Through the digital HQ, Vodafone has developed an efficient way of dealing with release requests that can number over 100 a month. They remain productive and focussed on the work, not the admin, while other teams retain visibility over an integral part of the business.

Slack

A HQ for challenging times

The pandemic demonstrated that, even in challenging times, productive and efficient ways of working are possible through technology. Vodafone is living proof that our technology evolution didn’t stop there, with the digital HQ providing a new foundation for the future of work.

The macroeconomic challenges we face will surely pass, and there’ll undoubtedly be something else close to follow. Yet the digital HQ is no one-trick pony.

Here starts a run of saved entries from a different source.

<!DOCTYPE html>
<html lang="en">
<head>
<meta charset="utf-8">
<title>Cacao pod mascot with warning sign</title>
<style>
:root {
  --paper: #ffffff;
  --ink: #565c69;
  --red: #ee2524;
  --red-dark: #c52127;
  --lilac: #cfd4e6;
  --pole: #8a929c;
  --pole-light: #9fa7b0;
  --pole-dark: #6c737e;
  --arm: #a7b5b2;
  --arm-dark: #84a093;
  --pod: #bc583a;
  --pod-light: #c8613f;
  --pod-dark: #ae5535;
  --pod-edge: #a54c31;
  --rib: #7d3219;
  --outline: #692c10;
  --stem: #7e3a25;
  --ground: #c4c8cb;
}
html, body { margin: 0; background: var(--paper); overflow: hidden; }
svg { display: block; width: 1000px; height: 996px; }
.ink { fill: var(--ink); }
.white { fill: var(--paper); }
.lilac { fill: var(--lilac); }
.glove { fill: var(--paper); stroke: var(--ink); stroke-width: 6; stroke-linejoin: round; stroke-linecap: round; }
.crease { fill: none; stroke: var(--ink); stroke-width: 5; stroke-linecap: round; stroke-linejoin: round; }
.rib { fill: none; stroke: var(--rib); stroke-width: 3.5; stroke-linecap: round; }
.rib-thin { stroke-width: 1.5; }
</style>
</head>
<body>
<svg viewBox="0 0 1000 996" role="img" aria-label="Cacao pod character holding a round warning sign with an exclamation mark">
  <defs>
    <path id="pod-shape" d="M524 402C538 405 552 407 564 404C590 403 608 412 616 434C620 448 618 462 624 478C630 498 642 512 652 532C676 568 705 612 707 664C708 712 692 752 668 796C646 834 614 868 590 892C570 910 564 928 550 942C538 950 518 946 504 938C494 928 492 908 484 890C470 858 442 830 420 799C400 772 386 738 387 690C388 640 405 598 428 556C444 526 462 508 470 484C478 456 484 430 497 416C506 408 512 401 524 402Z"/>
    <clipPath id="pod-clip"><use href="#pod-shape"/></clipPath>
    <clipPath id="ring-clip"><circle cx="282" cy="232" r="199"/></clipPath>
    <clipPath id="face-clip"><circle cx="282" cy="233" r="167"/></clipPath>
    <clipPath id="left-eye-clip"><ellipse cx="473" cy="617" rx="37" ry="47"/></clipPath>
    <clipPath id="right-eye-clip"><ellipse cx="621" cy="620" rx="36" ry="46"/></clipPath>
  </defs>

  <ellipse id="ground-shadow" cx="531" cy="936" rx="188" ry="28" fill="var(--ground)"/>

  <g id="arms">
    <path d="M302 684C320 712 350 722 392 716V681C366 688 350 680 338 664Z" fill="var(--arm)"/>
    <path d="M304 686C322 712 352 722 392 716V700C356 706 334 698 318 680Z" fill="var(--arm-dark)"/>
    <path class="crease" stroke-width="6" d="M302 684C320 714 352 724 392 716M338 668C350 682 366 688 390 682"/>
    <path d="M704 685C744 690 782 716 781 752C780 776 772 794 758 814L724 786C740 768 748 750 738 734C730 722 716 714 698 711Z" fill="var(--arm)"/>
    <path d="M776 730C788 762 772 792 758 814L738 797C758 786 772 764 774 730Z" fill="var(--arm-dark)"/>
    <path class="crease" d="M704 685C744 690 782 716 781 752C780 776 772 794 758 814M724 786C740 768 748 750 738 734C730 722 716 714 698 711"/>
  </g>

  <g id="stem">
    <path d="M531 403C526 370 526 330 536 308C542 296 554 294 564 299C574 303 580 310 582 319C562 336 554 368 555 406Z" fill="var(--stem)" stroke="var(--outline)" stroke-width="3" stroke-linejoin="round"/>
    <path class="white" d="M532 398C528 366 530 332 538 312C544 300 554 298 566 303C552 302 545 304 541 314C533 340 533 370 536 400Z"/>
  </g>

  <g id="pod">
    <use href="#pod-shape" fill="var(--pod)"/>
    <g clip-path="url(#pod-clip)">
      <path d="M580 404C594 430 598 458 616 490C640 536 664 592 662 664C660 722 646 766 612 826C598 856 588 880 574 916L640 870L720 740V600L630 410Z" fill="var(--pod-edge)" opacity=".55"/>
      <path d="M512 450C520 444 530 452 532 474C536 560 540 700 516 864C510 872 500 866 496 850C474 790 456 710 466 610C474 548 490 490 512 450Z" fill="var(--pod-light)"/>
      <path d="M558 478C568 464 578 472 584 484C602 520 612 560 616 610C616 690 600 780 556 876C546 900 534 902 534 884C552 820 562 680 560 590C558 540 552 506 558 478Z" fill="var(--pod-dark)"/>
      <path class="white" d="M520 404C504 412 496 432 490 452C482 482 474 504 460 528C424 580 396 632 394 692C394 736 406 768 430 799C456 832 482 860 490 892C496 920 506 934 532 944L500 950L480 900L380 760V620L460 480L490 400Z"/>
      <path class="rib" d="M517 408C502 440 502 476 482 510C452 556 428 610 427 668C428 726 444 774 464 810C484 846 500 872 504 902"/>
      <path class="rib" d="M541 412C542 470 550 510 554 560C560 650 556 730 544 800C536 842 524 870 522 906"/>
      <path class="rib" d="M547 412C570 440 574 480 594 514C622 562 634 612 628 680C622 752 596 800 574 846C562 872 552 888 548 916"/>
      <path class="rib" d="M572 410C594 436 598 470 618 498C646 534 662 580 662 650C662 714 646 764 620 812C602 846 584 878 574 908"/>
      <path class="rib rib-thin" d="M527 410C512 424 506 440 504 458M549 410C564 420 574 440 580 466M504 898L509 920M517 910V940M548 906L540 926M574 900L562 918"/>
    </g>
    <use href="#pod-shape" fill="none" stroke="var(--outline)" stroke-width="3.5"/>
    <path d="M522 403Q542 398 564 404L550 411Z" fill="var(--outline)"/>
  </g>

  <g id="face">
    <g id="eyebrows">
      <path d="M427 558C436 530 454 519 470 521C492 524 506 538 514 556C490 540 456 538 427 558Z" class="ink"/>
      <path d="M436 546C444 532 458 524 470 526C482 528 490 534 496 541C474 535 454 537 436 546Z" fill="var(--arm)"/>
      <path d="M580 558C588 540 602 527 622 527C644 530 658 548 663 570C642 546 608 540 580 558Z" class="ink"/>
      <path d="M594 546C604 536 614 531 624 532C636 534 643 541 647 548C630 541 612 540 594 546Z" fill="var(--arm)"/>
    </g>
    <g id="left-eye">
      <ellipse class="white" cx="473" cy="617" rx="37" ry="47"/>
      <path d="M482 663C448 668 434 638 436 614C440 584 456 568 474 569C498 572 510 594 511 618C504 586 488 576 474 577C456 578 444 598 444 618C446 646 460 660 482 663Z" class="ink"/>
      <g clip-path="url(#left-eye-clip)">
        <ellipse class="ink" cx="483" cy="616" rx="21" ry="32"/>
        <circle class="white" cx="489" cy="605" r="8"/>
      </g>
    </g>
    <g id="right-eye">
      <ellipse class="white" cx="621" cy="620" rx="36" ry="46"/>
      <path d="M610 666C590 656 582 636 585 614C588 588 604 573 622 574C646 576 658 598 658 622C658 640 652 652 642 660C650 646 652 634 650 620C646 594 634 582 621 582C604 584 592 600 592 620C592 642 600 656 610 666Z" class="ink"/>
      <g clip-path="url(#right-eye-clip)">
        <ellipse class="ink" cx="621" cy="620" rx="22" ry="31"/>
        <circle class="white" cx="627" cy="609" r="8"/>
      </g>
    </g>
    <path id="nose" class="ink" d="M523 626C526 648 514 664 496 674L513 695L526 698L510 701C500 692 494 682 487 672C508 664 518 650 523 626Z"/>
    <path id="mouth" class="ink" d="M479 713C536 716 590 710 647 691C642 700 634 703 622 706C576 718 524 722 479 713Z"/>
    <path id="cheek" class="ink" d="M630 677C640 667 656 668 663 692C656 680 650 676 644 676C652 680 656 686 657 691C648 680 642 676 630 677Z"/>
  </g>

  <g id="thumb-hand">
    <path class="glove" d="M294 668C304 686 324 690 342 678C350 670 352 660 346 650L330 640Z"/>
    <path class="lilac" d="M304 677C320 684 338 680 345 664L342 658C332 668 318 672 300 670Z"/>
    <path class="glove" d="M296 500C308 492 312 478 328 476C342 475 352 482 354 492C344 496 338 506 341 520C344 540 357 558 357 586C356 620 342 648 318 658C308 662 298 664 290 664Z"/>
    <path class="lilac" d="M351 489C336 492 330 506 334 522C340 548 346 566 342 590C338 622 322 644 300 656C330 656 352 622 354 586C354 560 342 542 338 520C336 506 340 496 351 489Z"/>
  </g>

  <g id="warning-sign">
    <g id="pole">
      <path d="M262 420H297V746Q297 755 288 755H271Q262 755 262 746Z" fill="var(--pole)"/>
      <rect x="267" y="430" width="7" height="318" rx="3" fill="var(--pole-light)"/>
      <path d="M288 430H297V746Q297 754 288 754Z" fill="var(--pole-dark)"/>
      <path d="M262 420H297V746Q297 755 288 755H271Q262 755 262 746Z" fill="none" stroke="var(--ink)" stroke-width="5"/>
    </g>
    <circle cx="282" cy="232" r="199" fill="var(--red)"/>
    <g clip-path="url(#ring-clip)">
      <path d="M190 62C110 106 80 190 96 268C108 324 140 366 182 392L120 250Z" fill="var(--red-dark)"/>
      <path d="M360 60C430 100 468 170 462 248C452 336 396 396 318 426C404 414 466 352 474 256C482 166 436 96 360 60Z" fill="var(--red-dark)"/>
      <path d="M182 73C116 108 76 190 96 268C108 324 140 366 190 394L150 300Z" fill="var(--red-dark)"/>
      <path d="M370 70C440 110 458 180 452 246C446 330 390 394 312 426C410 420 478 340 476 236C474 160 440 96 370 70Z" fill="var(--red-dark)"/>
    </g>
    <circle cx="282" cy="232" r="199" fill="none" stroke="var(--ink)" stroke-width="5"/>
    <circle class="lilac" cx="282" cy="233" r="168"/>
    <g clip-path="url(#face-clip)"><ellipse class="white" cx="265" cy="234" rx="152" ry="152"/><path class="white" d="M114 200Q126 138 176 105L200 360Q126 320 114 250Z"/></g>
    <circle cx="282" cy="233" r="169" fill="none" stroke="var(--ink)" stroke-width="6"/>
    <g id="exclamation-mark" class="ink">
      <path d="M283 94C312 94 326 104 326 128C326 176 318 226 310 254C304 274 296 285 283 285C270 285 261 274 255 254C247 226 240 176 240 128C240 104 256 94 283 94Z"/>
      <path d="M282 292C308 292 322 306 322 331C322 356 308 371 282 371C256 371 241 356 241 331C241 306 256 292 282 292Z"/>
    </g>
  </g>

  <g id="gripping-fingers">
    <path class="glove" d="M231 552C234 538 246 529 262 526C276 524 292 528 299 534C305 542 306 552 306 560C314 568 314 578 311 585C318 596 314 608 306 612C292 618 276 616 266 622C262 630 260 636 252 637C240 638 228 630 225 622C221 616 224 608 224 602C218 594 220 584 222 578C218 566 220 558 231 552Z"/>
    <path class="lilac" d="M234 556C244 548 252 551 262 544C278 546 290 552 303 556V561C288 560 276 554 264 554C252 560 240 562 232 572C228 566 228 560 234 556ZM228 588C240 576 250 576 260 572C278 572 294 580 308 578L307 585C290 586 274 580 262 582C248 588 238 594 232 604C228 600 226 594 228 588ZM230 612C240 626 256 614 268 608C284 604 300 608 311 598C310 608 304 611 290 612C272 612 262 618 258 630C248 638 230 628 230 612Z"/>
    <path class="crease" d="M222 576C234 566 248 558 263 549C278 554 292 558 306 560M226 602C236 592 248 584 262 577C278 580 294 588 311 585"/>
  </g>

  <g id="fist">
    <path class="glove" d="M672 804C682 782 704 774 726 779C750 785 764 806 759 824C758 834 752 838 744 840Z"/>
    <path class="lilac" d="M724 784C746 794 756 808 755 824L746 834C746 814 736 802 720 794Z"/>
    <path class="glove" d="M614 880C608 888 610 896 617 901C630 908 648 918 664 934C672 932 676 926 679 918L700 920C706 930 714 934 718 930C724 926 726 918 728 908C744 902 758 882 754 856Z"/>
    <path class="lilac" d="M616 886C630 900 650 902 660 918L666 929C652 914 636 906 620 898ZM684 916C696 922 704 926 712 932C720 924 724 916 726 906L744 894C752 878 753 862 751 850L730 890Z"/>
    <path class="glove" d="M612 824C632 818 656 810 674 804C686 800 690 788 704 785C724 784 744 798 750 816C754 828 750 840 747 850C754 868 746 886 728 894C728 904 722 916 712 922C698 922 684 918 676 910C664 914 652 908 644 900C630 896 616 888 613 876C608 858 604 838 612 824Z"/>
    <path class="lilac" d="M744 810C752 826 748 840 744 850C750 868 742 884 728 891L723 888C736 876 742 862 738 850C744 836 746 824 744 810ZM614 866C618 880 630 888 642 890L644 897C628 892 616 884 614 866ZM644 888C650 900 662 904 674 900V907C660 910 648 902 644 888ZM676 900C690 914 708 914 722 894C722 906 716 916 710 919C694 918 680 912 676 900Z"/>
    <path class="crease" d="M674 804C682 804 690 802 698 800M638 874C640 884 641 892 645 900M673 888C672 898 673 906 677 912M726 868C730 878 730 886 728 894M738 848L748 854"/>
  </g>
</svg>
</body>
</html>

By supercharging not just our productivity, efficiency and collaboration, but our resilience too, with the digital HQ, businesses can prepare for the future—whatever it looks like.  

For more information on how Slack’s Digital HQ can help your business click here.

Application Performance Management, Remote Work, Workstations

Government organizations have the longest average buying cycle for technology when compared to other sectors, with procurement laws injecting complexity into the procurement process, according to a Gartner report.

The report, which is based on a survey of 1,120 executives with the inclusion of 79 public sector employees across the US, Canada, France, Germany, the UK, Australia and Singapore, showed that the average buying cycle for government entities is 22 months.

This is in contrast to at least 48% of all respondents saying that their buying cycle for technology averaged around six to seven months.

“Technology acquisition brings challenges to the public sector that do not commonly exist in other industries,” said Dean Lacheca, vice president and analyst at Gartner.   

“Each jurisdiction has its own procurement laws and policies, and within that, each agency or department can have its own interpretation of them. A failure to conform to the rules can have serious consequences, from unwanted publicity to personal risk of prosecution,” Lacheca added.

Some of the other reasons behind the delay include changes in scope, research and evaluation along with reaching an agreement around budgeting.

Many respondents also said that these delays occur before the beginning of the procurement process, with at least 74% of public sector respondents claiming that developing a business case for purchases takes a long time.

More than 76% said that scope changes requiring additional research and evaluation was also another major factor resulting in delays, Gartner said, adding that 75% of respondents listed reaching agreement around budgeting as a major concern for delays in the buying decision.

“While government buying cycles can be long, it is important to note that these time frames are not set,” said Lacheca.

“Initial planned timelines can be delayed as a result of a combination of both controllable and uncontrollable factors, especially when no external deadlines exist.”

Government procurement teams are large

A typical public sector buying team has 12 participants, with varying levels of participation in the process, Gartner said, adding that government C-level executives tend to be less involved in the technology buying process when compared to the private sector in order to avoid association with the process and creating the perception of political influence in the outcome.

This also makes government C-level executives less willing to defend the process if challenged by unsuccessful vendors or the media, the research firm said.

Further, the survey shows that public sector buying teams are more likely to be composed of lower-level operational staff, who act as subject matter experts providing recommendations to their C-suite.

At least 68% of public sector respondents claim that another reason for delay is their inability to obtain specific product or implementation requirements details from the provider, Gartner said.

The research firm adds that public sector organizations are significantly more likely to value references from existing clients than non-public sector buyers, partly because public sector organizations are rarely in direct competition and often share common challenges.

Government IT